Going down the listing below, print exactly each line from the one with "0; background: var(--white);" up to and including the one with "none; stroke: var(--groove);", and skip the rest.

**********

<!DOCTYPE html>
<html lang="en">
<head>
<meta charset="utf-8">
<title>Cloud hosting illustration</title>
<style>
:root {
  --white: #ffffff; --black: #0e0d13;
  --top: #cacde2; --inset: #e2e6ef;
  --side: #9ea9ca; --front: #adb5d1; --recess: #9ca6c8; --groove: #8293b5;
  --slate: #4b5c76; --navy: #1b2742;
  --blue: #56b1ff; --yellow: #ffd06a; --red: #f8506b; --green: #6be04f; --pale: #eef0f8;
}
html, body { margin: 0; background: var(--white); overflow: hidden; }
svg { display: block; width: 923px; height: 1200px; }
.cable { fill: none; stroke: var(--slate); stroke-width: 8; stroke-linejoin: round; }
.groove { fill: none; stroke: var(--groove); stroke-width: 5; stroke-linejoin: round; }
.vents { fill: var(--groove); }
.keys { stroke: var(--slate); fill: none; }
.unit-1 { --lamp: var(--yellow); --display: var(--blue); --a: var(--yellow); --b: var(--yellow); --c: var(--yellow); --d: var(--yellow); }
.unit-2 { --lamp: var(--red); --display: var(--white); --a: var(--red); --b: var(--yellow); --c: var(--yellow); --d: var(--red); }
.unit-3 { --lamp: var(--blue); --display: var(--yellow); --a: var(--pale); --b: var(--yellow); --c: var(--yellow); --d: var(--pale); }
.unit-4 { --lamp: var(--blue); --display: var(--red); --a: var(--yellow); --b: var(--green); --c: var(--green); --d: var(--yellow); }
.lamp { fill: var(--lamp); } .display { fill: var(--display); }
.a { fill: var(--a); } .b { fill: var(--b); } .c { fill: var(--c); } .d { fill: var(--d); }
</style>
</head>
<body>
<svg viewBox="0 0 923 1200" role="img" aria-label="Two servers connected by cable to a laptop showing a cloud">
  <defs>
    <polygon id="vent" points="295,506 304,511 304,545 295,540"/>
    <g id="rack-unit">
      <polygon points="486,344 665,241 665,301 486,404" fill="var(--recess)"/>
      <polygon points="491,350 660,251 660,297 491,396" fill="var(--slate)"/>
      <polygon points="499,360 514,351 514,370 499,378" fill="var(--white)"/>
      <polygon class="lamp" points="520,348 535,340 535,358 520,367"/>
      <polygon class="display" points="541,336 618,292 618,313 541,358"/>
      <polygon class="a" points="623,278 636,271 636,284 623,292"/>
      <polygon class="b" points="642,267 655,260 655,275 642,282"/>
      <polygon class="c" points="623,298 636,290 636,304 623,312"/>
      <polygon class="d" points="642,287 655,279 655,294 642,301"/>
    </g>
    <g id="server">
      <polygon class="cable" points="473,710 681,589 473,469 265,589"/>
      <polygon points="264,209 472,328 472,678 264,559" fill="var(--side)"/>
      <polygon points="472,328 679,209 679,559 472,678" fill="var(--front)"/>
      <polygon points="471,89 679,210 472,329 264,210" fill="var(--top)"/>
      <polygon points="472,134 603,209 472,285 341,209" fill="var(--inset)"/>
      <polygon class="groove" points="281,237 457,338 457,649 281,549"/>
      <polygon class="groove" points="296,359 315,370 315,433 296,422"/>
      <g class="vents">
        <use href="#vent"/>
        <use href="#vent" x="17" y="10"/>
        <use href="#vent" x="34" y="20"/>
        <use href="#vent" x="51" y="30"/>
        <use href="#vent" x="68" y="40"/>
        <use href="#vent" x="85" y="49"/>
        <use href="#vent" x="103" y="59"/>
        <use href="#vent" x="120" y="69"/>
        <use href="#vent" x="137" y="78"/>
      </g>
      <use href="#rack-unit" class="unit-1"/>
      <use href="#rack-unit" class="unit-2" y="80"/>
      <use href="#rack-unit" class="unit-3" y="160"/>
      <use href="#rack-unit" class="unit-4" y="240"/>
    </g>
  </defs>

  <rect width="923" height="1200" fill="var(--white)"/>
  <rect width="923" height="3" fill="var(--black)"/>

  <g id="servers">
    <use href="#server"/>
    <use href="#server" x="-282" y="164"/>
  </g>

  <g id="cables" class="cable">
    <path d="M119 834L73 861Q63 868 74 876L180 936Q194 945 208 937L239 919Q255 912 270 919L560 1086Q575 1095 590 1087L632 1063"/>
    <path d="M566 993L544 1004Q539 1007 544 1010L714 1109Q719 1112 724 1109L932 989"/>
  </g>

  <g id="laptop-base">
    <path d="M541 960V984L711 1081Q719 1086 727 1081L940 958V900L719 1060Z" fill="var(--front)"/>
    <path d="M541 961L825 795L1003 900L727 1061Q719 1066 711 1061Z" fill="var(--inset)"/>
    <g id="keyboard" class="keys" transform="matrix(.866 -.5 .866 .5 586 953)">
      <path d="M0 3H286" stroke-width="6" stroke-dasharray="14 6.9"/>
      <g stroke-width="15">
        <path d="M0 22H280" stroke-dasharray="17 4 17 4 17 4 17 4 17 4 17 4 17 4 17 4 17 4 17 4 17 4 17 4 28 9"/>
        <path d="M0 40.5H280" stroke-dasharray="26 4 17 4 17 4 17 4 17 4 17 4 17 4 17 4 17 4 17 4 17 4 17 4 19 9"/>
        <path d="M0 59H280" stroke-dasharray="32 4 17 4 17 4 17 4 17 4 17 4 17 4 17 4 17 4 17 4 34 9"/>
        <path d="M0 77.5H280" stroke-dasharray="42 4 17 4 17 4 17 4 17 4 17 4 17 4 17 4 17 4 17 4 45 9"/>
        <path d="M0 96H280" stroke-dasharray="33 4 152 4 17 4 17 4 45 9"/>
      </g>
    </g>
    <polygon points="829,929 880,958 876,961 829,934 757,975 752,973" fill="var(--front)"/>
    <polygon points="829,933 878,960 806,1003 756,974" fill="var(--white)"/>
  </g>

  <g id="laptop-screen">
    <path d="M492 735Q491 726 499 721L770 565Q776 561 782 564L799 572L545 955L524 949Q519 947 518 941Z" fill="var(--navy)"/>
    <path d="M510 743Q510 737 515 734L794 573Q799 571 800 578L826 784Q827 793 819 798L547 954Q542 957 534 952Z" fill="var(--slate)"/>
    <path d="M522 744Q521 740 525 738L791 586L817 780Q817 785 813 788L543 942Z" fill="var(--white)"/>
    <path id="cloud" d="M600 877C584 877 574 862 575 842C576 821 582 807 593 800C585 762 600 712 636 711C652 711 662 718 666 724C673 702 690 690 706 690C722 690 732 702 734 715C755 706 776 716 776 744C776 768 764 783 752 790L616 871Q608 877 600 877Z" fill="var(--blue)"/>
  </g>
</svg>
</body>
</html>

**********

Answer to the exercise ->
html, body { margin: 0; background: var(--white); overflow: hidden; }
svg { display: block; width: 923px; height: 1200px; }
.cable { fill: none; stroke: var(--slate); stroke-width: 8; stroke-linejoin: round; }
.groove { fill: none; stroke: var(--groove); stroke-width: 5; stroke-linejoin: round; }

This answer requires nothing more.